My father referred to Christmas as a “filthy Pagan ritual” and refused to expose his children to its customs. As a child I was far too young to understand the true meaning of either the holiday or my father’s opinion of its formation. Growing up I knew the birth of Jesus was in April and we celebrated his birth each year with great enthusiasm. Aside from a small gift provided by my grandparents, Christmas went by each year with no fan fare or acknowledgement.
As I became an adult and enjoyed the fruits of the real world I fell in love with Christmas. I fell in love with the lights, the music, the food and the energy. But I still had no connection with it in regards to Jesus. It was a Pagan celebration of joy and giving and I was perfectly accepting of that. I was anti-religion and wanted nothing to do with any religious aspect of the holidays. Then I matured and discovered the truth of Spirituality. I rediscovered Christ and his teachings of light. I am not a Christian and have no attachments to the birth of Christ. Although I do celebrate his life and his messages along with the other celebrations during this time of year. I have finally come to understand the true meaning of Christmas and the joyous celebration this season represents.
My father was right about the Pagan foundation of Christmas, although I completely disagree about it being based in evil practices. Religious scholars all agree that Jesus was not born in December, so why did the Catholic Church choose December 25th? It is really quite simple. December 21st is the winter solstice, the day that the promise of light returns each year to our planet. The weeks surrounding the winter solstice have been celebrated for thousands of years, long before the birth of Christ, by cultures all over the world. Regardless of religious, pagan or traditional beliefs this time of year has always been filled with gratitude, joy and celebration. It is a time that celebrates abundance and promises hope for the future. It is a celebration of light.
The Christmas season is not just for Christians but for people of all races, creeds and beliefs to celebrate the harvest, celebrate life’s bounty, celebrate love and yes, celebrate the return of light and hope that accompanies it. The return of light is recognized with many names and rituals, all of which are beautiful and inspiring. Regardless of the tradition they all deserve recognition and celebration. Happy Holidays!
For more information about the true history of Christmas visit the History Channel at http://www.history.com/topics/christmas
3 thoughts on “Christmas in the Commune”
Very interesting perspective.

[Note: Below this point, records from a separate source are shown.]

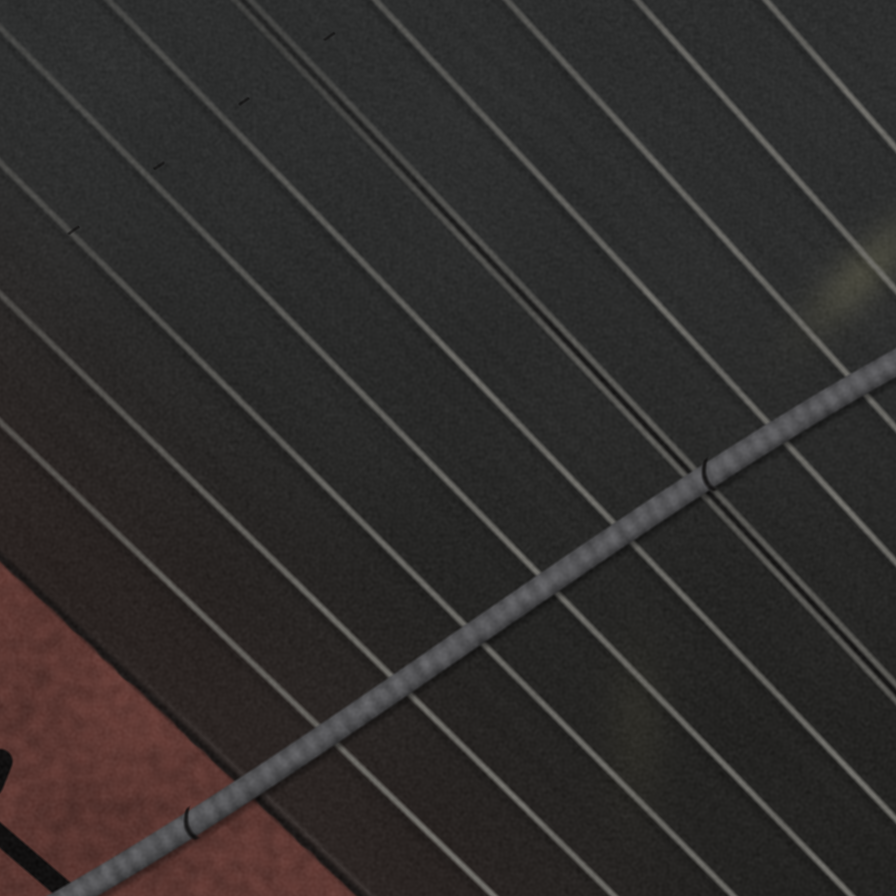
Write a three.js fragment shader that draws this texture.

```glsl
varying vec2 vUv;

const int RIB_COUNT = 11;
const int DOUBLE_RIB = 6;
const float RIB_WIDTH = 0.0031;
const float RIB_SOFT = 0.0026;
const float RIB_BEND = 0.015;
const float DOUBLE_GAP = 0.0062;
const float CABLE_RADIUS = 0.0142;
const float EDGE_SOFT = 0.002;
const float GRAIN = 0.035;

const vec3 SLATE = vec3(0.178, 0.182, 0.182);
const vec3 CHARCOAL = vec3(0.138, 0.136, 0.130);
const vec3 UMBER = vec3(0.175, 0.143, 0.135);
const vec3 RUST = vec3(0.365, 0.220, 0.200);
const vec3 RIB = vec3(0.450, 0.445, 0.425);
const vec3 CABLE = vec3(0.345, 0.345, 0.355);
const vec3 GLOW = vec3(0.105, 0.100, 0.060);
const vec3 INK = vec3(0.065, 0.060, 0.060);

vec2 hashGradient(vec2 cell) {
  vec2 h = vec2(dot(cell, vec2(127.1, 311.7)), dot(cell, vec2(269.5, 183.3)));
  return fract(sin(h) * 43758.5) * 2.0 - 1.0;
}

float gradientNoise(vec2 p) {
  vec2 i = floor(p), f = fract(p);
  vec2 w = f * f * (3.0 - 2.0 * f);
  vec2 e = vec2(0.0, 1.0);
  float a = dot(hashGradient(i), f);
  float b = dot(hashGradient(i + e.yx), f - e.yx);
  float c = dot(hashGradient(i + e.xy), f - e.xy);
  float d = dot(hashGradient(i + e.yy), f - e.yy);
  return mix(mix(a, b, w.x), mix(c, d, w.x), w.y);
}

// Signed distance to a rib; positive lies towards the upper right
float ribDistance(vec2 p, float k, out float along) {
  float center = 0.2018 + 0.0685 * k + 0.00036 * k * k;
  float slope = 0.94 + 0.02 * k;
  along = p.x - center;
  float h = p.y - center + slope * along + RIB_BEND * along * along;
  return h / sqrt(1.0 + slope * slope);
}

float stroke(float d, float width, float soft) {
  return 1.0 - smoothstep(width - soft, width + soft, abs(d));
}

float segment(vec2 p, vec2 a, vec2 b) {
  vec2 ab = b - a;
  return length(p - a - ab * clamp(dot(p - a, ab) / dot(ab, ab), 0.0, 1.0));
}

float blob(vec2 p, vec2 center, vec2 size) {
  vec2 q = (p - center) / size;
  return exp(-dot(q, q));
}

void main() {
  vec2 p = vUv;
  float cloud = gradientNoise(p * 7.0);
  float rough = gradientNoise(p * 55.0);
  float grain = gradientNoise(p * 230.0) + 0.6 * gradientNoise(p * 115.0 + 9.0);
  vec2 across = vec2(p.x + p.y, p.x - p.y) * 0.7071;

  // Dark sheet with broad tonal drift and faint parallel streaks
  vec3 color = mix(CHARCOAL, SLATE, smoothstep(0.2, 0.95, p.y + 0.12 * p.x));
  color = mix(color, UMBER, 0.9 * (1.0 - smoothstep(0.22, 0.65, across.x)));
  color += 0.012 * cloud;
  color += 0.014 * gradientNoise(vec2(across.x * 75.0, across.y * 2.5));
  color += GLOW * blob(across, vec2(1.174, 0.19), vec2(0.085, 0.028));
  color += 0.35 * GLOW * blob(p, vec2(0.71, 0.19), vec2(0.035, 0.09));

  // Rust corner with a chipped dark border
  float along;
  float border = ribDistance(p, 0.0, along);
  float rust = 1.0 - smoothstep(-EDGE_SOFT, EDGE_SOFT, border + 0.012 + 0.004 * rough);
  vec3 rustColor = RUST * (1.0 + 0.22 * cloud + 0.22 * rough);
  color = mix(color, rustColor, rust);
  color = mix(color, INK, 0.65 * stroke(border + 0.009, 0.004, 0.004));
  color += 0.06 * stroke(border, 0.002, 0.004) * smoothstep(-0.15, 0.1, along);

  // Raised ribs, dimmer towards the upper left
  for (int i = 1; i < RIB_COUNT; i++) {
    float k = float(i);
    float d = ribDistance(p, k, along);
    float wear = 0.9 + 0.25 * gradientNoise(vec2(along * 14.0, k * 7.3));
    float light = mix(0.42, 1.0, smoothstep(-0.48, 0.12, along)) * wear;
    color *= 1.0 - 0.16 * stroke(d + 0.008, 0.003, 0.005);
    if (i == DOUBLE_RIB) {
      color = mix(color, INK, 0.75 * light * stroke(d, 0.0035, 0.003));
      d = abs(d) - DOUBLE_GAP;
      light *= 0.75;
    }
    color = mix(color, RIB, light * stroke(d, RIB_WIDTH, RIB_SOFT));
  }

  // Small scuffs in a diagonal row
  for (int i = 0; i < 4; i++) {
    vec2 q = p - vec2(0.367, 0.958) + float(i) * vec2(0.095, 0.072);
    float scuff = segment(q + 0.004 * rough, vec2(-0.005, -0.003), vec2(0.005, 0.004));
    color = mix(color, INK, 0.7 * stroke(scuff, 0.0015, 0.0015));
  }

  // Dark bar and bracket in the corner
  float bar = segment(p, vec2(-0.02, 0.085), vec2(0.085, -0.005)) - 0.011;
  float bracket = segment(p, vec2(-0.01, 0.125), vec2(0.0, 0.15)) - 0.014;
  color = mix(color, INK, 1.0 - smoothstep(-EDGE_SOFT, EDGE_SOFT, min(bar, bracket)));

  // Twisted cable with shaded edges
  float t = p.x - 0.5208;
  float slope = 0.69 - 0.6 * t * t;
  float cableD = (p.y - 0.2865 - 0.69 * t + 0.2 * t * t * t) / sqrt(1.0 + slope * slope);
  float side = cableD / CABLE_RADIUS;
  float twist = sin(6.2832 * (t * 62.0 + side * 0.45));
  vec3 cableColor = CABLE * (1.0 - 0.3 * side * side + 0.12 * side);
  cableColor *= 1.0 + 0.07 * twist + 0.22 * rough;
  color *= 1.0 - 0.35 * stroke(cableD + 0.006, CABLE_RADIUS, 0.005);
  color = mix(color, cableColor, stroke(cableD, CABLE_RADIUS, EDGE_SOFT));

  // Clamps around the cable
  for (int i = 0; i < 2; i++) {
    float x = t + 0.312 - 0.578 * float(i) + 0.3 * cableD - 0.004 * side * side;
    float ring = stroke(x, 0.0022, EDGE_SOFT) * stroke(cableD, 0.0175, EDGE_SOFT);
    color = mix(color, INK, 0.85 * ring);
  }

  color += GRAIN * grain;
  gl_FragColor = vec4(clamp(color, 0.0, 1.0), 1.0);
}
```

I like the idea of “celebrate the return of light”. I think I’ll go do that right now.
I think the Pagans identified with this time of year because the solstice affects everything in a sort of universal way, as far as all life is concerned.

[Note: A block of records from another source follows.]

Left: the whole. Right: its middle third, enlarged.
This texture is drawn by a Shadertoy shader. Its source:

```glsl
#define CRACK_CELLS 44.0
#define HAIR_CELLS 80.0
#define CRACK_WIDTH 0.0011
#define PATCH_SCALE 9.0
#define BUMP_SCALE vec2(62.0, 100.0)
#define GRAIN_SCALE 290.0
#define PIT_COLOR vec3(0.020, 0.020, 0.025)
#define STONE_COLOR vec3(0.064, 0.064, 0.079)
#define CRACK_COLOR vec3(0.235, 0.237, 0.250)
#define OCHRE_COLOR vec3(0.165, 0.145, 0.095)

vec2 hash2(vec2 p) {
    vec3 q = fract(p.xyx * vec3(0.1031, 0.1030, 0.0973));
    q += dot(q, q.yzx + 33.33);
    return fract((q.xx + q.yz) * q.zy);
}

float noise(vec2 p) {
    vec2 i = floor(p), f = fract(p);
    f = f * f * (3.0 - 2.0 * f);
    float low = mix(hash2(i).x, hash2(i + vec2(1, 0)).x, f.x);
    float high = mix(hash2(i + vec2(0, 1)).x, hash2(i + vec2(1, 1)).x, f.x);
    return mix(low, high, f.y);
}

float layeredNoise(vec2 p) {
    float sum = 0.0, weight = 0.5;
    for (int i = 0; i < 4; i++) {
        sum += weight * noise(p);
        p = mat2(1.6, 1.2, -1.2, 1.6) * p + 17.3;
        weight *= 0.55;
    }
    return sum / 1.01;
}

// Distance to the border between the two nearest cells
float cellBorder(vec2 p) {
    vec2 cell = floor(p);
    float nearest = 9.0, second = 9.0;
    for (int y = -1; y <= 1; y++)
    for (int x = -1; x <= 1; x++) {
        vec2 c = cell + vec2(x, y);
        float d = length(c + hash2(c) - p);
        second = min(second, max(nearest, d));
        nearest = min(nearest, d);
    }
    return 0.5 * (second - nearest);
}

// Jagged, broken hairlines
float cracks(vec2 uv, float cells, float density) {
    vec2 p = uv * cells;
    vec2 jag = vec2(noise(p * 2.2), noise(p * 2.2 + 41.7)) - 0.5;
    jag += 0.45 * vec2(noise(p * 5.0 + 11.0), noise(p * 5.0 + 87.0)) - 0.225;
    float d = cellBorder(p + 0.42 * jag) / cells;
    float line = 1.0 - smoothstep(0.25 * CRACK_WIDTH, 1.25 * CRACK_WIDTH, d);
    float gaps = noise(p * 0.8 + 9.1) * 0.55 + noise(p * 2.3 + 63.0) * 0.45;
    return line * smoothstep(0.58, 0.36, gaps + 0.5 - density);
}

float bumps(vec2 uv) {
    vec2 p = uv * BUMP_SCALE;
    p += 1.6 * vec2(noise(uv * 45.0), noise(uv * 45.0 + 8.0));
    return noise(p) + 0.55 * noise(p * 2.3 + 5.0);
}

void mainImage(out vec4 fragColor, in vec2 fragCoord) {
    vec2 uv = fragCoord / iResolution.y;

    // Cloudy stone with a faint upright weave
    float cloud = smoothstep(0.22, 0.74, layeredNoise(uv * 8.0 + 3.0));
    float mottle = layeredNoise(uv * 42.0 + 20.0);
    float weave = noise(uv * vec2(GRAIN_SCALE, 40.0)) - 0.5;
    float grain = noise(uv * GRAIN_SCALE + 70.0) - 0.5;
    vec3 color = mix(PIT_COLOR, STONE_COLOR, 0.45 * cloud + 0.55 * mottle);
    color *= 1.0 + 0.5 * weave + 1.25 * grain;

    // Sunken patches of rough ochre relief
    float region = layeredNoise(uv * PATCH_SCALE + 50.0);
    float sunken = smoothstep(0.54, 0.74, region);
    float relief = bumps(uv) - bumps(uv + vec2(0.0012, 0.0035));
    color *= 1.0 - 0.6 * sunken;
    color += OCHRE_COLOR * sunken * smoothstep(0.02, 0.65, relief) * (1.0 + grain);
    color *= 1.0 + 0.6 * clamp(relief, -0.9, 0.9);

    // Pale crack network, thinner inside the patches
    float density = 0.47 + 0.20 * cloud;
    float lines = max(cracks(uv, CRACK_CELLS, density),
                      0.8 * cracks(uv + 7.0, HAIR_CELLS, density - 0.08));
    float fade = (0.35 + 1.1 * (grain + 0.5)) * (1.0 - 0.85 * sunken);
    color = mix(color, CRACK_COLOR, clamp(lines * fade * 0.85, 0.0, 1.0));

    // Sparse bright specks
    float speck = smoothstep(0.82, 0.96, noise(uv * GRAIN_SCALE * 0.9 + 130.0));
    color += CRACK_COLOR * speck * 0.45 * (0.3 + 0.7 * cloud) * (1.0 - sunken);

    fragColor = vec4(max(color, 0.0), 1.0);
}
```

What is fascinating is that the celebration of light is still part of the traditions of modern religions. While most people don’t recognize the routes of their practices they are still a variation of ancient beliefs. What is most obvious are the christmas lights on the tree.